- _Exercise_:
Your answer should consist of each line from the data below that contains "body".

-- Data for analysis follows --

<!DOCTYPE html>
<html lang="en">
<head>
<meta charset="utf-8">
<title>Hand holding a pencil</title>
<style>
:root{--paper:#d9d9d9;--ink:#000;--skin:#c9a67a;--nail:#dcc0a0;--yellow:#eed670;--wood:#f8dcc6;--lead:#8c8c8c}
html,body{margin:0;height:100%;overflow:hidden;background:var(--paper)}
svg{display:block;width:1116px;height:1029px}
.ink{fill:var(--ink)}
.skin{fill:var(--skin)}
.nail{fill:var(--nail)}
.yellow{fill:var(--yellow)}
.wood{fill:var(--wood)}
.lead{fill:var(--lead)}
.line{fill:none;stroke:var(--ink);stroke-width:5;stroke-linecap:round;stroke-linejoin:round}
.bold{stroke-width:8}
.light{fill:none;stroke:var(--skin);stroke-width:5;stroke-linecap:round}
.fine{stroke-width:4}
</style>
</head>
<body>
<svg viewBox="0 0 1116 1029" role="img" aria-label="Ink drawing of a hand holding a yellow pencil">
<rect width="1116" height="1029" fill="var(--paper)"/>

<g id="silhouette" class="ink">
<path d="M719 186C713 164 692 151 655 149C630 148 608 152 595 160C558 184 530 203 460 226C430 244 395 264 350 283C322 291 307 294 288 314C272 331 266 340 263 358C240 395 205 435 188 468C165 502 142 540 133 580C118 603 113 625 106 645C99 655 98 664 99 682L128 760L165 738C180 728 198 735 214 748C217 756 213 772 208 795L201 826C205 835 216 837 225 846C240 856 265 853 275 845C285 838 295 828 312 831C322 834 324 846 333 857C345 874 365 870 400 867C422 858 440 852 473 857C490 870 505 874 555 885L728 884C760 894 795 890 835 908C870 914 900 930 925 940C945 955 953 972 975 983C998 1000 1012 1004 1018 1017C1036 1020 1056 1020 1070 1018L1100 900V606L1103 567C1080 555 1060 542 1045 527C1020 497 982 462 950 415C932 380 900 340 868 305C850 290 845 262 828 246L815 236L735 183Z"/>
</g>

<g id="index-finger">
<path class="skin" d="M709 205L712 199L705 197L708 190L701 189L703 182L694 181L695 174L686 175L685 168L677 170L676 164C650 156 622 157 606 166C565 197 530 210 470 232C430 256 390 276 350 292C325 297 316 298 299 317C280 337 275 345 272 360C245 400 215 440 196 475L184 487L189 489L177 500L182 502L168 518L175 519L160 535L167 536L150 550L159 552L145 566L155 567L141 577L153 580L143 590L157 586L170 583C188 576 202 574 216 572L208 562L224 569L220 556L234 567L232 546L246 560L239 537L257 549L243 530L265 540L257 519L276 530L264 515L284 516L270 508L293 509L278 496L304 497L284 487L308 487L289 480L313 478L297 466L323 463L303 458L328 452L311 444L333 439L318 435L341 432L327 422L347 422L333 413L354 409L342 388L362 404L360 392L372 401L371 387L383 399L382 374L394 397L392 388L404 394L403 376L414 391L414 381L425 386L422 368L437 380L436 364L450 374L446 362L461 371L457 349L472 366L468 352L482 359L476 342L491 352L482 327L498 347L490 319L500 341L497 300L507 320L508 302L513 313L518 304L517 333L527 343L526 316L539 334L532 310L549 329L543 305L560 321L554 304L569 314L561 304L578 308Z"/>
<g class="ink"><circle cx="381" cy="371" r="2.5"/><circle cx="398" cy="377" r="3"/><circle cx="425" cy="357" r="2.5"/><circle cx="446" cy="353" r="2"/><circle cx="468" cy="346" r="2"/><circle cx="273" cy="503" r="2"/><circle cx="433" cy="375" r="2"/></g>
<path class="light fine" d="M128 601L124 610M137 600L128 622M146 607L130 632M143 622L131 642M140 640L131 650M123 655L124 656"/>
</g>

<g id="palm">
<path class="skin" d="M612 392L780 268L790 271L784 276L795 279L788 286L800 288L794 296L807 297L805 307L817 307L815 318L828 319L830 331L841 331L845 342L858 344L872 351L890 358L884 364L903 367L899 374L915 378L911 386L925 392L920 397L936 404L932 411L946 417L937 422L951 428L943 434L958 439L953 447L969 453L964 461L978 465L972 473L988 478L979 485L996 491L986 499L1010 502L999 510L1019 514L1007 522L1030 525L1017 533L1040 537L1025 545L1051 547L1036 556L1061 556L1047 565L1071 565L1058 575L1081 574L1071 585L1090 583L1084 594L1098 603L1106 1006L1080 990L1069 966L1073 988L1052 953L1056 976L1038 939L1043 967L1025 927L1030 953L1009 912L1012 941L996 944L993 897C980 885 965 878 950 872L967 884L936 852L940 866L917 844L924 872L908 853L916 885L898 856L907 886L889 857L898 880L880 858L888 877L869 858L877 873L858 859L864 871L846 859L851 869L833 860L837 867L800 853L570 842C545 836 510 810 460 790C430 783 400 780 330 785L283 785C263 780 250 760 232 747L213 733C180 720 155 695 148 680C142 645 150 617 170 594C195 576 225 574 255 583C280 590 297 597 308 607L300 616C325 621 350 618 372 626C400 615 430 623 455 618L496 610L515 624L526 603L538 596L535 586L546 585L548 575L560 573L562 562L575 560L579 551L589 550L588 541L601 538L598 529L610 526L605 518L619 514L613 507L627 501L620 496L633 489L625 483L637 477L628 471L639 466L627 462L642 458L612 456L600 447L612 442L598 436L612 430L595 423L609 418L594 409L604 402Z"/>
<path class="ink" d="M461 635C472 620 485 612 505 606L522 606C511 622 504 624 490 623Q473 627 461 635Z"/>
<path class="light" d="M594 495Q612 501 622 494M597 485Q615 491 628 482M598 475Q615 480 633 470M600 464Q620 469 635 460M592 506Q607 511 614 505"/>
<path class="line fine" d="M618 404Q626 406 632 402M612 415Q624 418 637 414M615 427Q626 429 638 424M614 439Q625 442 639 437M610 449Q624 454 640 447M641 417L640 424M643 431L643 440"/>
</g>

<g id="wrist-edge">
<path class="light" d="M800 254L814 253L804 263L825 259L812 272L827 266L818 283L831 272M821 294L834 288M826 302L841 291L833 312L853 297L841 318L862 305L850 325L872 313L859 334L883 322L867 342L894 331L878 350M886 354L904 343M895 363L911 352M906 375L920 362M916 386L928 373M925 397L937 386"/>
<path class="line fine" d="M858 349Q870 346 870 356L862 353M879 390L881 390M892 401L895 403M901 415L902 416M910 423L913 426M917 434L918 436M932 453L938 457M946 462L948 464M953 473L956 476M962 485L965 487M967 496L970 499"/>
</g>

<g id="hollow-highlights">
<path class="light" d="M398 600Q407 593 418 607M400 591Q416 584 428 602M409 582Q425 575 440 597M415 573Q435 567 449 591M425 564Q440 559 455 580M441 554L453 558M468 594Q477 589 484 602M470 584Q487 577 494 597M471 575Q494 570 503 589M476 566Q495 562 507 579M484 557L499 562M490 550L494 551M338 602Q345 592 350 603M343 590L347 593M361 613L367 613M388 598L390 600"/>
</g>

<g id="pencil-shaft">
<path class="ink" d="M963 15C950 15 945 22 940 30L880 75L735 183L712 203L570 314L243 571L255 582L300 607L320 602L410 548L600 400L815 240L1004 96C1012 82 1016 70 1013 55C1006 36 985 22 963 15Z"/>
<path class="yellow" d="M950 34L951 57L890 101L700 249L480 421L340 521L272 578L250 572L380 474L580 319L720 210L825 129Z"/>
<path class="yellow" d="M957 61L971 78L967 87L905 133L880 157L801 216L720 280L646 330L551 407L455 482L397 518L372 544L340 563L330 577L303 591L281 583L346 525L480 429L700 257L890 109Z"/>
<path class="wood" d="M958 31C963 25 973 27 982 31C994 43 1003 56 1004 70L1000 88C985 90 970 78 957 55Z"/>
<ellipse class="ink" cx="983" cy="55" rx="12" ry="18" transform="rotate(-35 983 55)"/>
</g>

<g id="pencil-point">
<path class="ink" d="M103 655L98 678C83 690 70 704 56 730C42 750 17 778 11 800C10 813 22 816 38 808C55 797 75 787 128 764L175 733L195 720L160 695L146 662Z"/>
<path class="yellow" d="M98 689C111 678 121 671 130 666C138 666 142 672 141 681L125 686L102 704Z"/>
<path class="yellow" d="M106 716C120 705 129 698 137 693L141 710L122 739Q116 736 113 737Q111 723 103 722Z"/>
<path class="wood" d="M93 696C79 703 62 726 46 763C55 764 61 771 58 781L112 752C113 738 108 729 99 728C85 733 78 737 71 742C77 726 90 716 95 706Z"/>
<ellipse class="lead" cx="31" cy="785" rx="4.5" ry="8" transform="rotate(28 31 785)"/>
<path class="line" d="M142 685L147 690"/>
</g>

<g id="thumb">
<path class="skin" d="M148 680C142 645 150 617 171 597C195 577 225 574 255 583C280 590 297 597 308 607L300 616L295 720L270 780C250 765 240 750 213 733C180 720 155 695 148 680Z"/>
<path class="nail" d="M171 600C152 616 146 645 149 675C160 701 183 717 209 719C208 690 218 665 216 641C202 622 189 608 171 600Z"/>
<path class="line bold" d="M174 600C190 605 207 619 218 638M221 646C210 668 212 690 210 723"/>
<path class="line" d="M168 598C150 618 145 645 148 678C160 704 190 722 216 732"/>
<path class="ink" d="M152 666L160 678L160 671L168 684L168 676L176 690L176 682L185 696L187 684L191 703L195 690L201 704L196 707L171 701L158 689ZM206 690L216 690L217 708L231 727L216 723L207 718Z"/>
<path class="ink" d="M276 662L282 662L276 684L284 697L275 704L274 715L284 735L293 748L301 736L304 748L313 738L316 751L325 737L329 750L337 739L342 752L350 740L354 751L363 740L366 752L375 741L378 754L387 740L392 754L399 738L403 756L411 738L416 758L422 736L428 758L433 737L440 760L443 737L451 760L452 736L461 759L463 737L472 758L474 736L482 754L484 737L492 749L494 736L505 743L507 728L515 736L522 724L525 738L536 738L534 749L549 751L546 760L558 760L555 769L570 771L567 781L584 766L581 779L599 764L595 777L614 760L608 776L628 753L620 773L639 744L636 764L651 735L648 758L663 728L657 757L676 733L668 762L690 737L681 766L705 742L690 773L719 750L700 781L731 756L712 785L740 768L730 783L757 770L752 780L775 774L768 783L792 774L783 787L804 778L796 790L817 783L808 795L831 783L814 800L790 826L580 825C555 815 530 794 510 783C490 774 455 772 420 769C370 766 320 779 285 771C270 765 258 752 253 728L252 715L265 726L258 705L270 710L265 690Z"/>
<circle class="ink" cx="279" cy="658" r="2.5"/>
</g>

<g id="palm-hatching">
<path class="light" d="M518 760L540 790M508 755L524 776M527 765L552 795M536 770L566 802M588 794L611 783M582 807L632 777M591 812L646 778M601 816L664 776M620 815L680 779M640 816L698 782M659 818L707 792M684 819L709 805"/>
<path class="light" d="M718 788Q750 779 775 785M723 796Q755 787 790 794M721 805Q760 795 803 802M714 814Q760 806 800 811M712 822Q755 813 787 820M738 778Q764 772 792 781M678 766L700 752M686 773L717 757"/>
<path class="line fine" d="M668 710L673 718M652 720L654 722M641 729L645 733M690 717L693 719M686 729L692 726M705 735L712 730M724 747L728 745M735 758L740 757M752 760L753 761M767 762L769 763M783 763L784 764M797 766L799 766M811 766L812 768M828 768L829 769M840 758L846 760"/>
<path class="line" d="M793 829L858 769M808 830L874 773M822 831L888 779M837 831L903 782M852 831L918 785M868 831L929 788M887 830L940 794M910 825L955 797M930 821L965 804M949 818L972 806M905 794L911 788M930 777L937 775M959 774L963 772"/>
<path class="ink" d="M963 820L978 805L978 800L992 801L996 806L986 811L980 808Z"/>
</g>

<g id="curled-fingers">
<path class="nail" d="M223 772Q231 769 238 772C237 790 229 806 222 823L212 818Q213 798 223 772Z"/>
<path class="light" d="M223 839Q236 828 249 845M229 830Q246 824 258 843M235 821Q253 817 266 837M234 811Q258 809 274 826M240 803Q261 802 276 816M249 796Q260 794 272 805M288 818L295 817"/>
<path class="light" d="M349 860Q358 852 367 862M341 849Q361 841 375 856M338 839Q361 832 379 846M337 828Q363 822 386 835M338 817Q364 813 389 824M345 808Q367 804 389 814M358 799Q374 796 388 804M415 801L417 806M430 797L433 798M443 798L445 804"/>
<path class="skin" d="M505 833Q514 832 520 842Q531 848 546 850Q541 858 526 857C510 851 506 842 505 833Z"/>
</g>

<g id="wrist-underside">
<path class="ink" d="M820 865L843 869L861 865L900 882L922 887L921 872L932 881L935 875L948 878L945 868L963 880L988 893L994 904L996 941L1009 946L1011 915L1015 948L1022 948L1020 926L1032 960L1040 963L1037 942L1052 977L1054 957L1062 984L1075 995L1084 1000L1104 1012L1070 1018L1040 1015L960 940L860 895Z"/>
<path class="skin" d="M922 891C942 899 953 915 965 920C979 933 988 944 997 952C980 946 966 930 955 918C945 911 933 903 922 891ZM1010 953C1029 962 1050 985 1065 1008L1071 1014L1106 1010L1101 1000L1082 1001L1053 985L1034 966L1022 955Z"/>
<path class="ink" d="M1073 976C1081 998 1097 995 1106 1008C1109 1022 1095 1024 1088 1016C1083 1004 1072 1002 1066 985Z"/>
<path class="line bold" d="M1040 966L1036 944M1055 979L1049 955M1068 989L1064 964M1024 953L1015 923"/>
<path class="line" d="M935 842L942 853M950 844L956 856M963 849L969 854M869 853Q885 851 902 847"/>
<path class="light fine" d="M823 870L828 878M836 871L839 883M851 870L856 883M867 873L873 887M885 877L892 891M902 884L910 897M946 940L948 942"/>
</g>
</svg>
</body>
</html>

-- Data for analysis concluded --

- _Result for this task_:
html,body{margin:0;height:100%;overflow:hidden;background:var(--paper)}
<body>
</body>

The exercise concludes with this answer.